(Apparently, Eminem has reached his end, at least with this era’s teens. Much is made of the fact that he’s now about as popular as Elphaba is on her first day at Shiz.)

Does Jeremy’s new-found confidence in himself simply come from The Squip or is it a placebo that makes him assume the pill is working? As the late ‘60s boulevard comedy FORTY CARATS said, “People take their cue from you.”

That BE MORE CHILL includes all the teen angst that’s been detailed in hundreds of properties before it isn’t a liability; all the issues still ring of truth. Who hasn’t learned that if you and an acquaintance hate the same person, you might well become “friends” simply on the basis of that? Don’t we all know that a girl must reconsider dating a boy if her best girl friend doesn’t like him, too?

Perhaps “Just say no” is what’s really on BE MORE CHILL’S mind, for a computer-pill is still a drug. And yet, one of the final lines in the show seems to be an endorsement for Ecstasy. The show loses its way in the last 15 minutes, but Iconis and Tracz give us the confidence that they’re going to get it right as they continue to work on the show.

Iconis does fall prey to some false accents (Je-re-MEE, as opposed to JER-eh-mee) which do seem to accumulate as the show continues. Nevertheless, a lyricist who knows the value of a rhyming dictionary and uses it is not to be remotely dismissed but must be cherished.

Tracz has provided some laugh-out-loud lines. One of the school’s most dazzling beauties (and a VERY mean girl) shows up for auditions and wonders aloud “Has this theater always been here?” A jock congratulates Christine on her performance last year as Romeo’s Juliet and that he liked her “victory dance.” She informs him that “It’s called a bow.”

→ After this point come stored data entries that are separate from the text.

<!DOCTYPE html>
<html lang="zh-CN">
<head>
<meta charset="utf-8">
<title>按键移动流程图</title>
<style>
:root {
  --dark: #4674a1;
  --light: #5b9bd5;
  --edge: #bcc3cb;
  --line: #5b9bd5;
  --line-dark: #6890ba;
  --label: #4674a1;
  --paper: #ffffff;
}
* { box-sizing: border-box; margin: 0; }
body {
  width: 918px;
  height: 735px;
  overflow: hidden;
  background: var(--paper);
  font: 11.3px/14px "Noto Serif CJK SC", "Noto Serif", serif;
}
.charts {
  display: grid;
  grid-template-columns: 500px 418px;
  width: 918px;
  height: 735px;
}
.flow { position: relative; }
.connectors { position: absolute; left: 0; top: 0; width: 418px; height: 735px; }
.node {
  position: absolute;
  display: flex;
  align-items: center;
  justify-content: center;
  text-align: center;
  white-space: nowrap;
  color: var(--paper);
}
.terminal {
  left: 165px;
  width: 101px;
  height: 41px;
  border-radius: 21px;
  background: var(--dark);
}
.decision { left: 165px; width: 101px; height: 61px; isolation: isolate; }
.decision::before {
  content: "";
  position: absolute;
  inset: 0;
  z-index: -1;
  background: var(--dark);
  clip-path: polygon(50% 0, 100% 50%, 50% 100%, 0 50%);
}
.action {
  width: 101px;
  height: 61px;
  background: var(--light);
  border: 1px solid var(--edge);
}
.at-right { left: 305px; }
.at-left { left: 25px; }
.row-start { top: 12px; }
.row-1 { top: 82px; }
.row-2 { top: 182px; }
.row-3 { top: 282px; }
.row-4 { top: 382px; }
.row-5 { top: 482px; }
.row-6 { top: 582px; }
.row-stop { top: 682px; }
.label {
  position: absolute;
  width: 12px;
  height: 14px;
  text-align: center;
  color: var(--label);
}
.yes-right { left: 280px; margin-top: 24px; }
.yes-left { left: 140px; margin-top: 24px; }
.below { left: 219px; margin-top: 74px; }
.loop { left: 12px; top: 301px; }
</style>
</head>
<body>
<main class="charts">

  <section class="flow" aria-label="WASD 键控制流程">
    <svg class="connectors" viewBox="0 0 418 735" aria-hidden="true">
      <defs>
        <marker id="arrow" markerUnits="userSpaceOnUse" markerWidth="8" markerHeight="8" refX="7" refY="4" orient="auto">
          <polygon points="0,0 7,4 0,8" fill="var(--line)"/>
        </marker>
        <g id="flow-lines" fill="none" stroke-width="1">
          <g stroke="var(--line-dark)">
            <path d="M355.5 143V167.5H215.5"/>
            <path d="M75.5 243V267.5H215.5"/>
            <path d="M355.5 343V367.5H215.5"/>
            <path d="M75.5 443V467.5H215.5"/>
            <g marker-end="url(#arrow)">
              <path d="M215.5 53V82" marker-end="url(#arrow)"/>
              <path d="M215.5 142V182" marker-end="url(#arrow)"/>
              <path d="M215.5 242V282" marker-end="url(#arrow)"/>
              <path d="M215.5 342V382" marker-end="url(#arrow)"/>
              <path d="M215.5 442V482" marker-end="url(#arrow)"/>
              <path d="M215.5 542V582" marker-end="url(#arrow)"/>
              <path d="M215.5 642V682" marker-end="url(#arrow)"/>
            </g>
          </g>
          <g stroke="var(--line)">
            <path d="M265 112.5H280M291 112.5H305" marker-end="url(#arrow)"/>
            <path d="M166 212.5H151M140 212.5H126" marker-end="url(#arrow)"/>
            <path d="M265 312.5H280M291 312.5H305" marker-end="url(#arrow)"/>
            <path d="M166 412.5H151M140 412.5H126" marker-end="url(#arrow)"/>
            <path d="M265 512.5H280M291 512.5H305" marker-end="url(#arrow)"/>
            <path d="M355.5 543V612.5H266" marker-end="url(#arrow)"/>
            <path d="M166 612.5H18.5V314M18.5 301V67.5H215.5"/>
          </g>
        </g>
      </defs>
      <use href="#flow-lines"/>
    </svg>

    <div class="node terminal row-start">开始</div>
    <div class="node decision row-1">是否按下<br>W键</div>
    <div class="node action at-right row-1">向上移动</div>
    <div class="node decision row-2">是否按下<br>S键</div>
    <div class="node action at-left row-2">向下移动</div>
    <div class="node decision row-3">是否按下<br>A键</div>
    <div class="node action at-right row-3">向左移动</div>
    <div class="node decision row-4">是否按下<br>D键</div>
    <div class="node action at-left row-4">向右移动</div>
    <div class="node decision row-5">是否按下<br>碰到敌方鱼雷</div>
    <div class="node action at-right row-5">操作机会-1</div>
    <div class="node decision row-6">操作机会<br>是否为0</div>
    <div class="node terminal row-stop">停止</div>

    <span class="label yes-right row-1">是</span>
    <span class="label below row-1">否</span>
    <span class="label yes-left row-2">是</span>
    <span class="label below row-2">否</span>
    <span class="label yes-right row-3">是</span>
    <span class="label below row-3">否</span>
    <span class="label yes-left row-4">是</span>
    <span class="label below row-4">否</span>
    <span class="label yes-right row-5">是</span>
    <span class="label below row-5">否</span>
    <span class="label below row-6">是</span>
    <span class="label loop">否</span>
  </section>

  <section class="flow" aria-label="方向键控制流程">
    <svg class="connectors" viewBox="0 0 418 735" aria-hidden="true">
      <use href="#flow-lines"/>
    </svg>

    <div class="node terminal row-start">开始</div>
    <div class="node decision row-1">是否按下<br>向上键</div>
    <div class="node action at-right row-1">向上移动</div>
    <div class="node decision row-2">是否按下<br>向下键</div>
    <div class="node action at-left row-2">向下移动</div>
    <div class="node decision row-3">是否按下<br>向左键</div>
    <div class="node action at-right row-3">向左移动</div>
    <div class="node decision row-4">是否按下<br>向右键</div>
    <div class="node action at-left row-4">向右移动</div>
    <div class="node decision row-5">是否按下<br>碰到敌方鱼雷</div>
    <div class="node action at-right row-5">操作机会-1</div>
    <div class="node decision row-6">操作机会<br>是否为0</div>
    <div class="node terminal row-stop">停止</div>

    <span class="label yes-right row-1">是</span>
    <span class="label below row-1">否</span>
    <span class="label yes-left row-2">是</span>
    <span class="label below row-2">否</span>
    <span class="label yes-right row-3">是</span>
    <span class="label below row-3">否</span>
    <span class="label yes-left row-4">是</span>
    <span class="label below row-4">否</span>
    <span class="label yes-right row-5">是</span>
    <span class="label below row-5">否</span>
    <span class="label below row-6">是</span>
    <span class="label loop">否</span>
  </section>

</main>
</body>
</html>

You’d think that an actor named like Jason Sweettooth Williams would be one of the teens. No, he’s the one adult on hand who plays the school’s pretentious drama teacher as well as a most bizarre shoe store employee and Jeremy’s father, which takes up most of his performance.

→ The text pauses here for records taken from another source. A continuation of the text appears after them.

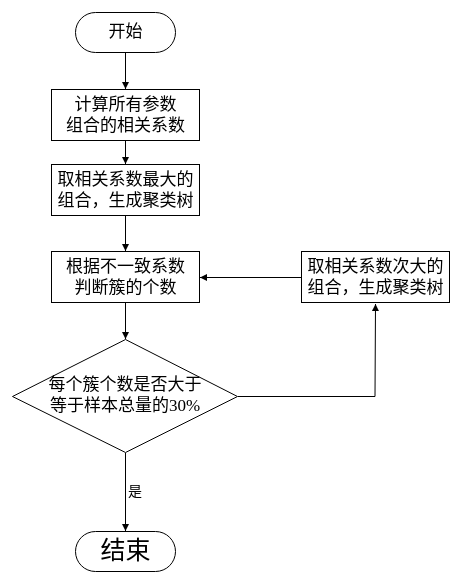
<!DOCTYPE html>
<html lang="zh-CN">
<head>
<meta charset="utf-8">
<title>聚类流程图</title>
<style>
  :root {
    --ink: #000;
    --paper: #fff;
  }
  * { box-sizing: border-box; }
  html, body { margin: 0; background: var(--paper); }
  body { width: 462px; height: 584px; overflow: hidden; }
  .flowchart {
    position: relative;
    width: 462px;
    height: 584px;
    overflow: hidden;
    color: var(--ink);
    font: 17px/21px "Liberation Serif", "Noto Sans CJK SC", sans-serif;
  }
  .connectors { position: absolute; inset: 0; display: block; }
  .connectors .wire, .connectors .diamond { fill: none; stroke: var(--ink); stroke-width: 1; }
  .connectors .wire { marker-end: url(#arrow); }
  .node {
    position: absolute;
    display: flex;
    align-items: center;
    justify-content: center;
    text-align: center;
    white-space: nowrap;
  }
  .terminal { left: 75px; width: 101px; height: 41px; border: 1px solid var(--ink); border-radius: 21px; }
  .process { left: 51px; width: 149px; height: 52px; border: 1px solid var(--ink); }
  .start { top: 12px; padding-bottom: 2px; }
  .correlate { top: 89px; }
  .select-max { top: 164px; }
  .count-clusters { top: 251px; }
  .select-next { top: 251px; left: 301px; }
  .decision { left: 12px; top: 339px; width: 226px; height: 114px; padding-bottom: 3px; }
  .end { top: 531px; font-size: 25px; line-height: 30px; padding-bottom: 1px; }
  .branch-label { position: absolute; left: 128px; top: 482px; font-size: 14px; line-height: 20px; }
</style>
</head>
<body>
<main class="flowchart">
  <svg class="connectors" width="462" height="584" viewBox="0 0 462 584" aria-hidden="true">
    <defs>
      <marker id="arrow" markerUnits="userSpaceOnUse" markerWidth="8" markerHeight="8" refX="7" refY="4" orient="auto">
        <polygon points="0,0.5 7,4 0,7.5"/>
      </marker>
    </defs>
    <polygon class="diamond" points="12.5,396.5 125.5,339.5 237.5,396.5 125.5,452.5"/>
    <path class="wire" d="M125.5 53V89"/>
    <path class="wire" d="M125.5 141V164"/>
    <path class="wire" d="M125.5 216V251"/>
    <path class="wire" d="M125.5 303V339"/>
    <path class="wire" d="M125.5 453V531"/>
    <path class="wire" d="M238 396.5H375L375.5 304"/>
    <path class="wire" d="M301 277.5H200"/>
  </svg>

  <div class="node terminal start">开始</div>
  <div class="node process correlate">计算所有参数<br>组合的相关系数</div>
  <div class="node process select-max">取相关系数最大的<br>组合，生成聚类树</div>
  <div class="node process count-clusters">根据不一致系数<br>判断簇的个数</div>
  <div class="node process select-next">取相关系数次大的<br>组合，生成聚类树</div>
  <div class="node decision">每个簇个数是否大于<br>等于样本总量的30%</div>
  <span class="branch-label">是</span>
  <div class="node terminal end">结束</div>
</main>
</body>
</html>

Williams is wonderful as Mr. Heere, partly because the writers haven’t stacked the deck by making him a damn fool.

What could be another well-worn plot device – a son embarrassed by his father – gets a refreshing new slant, too. Jeremy isn’t hypercritical of his dad in standard teen fashion (which certainly happens between mother and daughter in GETTIN’). Even Mr. Heere knows way down deep that his shortcomings are making life harder for Jeremy and works hard to change his own trajectory. Williams conveys this all extraordinarily well and also gets to deliver a great twist on the word “loser.”

Was able director Stephen Brackett responsible for the marvelous in-joke during the pretentious drama teacher’s production of A MIDSUMMER’S NIGHT-MARE? Or was it actress Tiffany Mann. While she delivered Helena’s line “Never did mockers waste more idle breath,” she acknowledged the greatest sin actors can commit: indicating. When she got to the word “waste” she dramatically pointed to her waist.

Stephanie Hsu is a charming Christine, who partly loves doing theater because the script and stage directions provide the discipline on how she’s to behave. Jason Tam is an imperious and impenetrable Squip and George Salazar puts a hearty heart on his sleeve as Michael.

I’m in the miniscule minority in thinking that what Ben Platt showed in DEAR EVAN HANSEN was all surface. (Have I lost you all now and forever?) Will Roland, who had the smaller role of Jared in that musical, is Jeremy here and gives the real under-the-skin and into-the-brain performance that would make him an exceptional Evan.

If BE MORE CHILL doesn’t move to Broadway (and I hope it does), more I cannot wish Roland than to get his chance at the role. My, he’d be great. In the meantime, he’s giving the performance of the season.

Did the terrific lines or the FAST-TIMES-AT-RIDGEMONT-HIGH sensibility come from Tracz or Ned Vizzini’s novel? Only those who have read his book can say for sure.

Yes, you read that right: BE MORE CHILL is based on a novel. In an age where so many complain that the vast majority of new Broadway musicals are based on films (or, perhaps more accurately, movies), finding that there are young writers who still read is part (but only a part) of the satisfaction that BE MORE CHILL gives.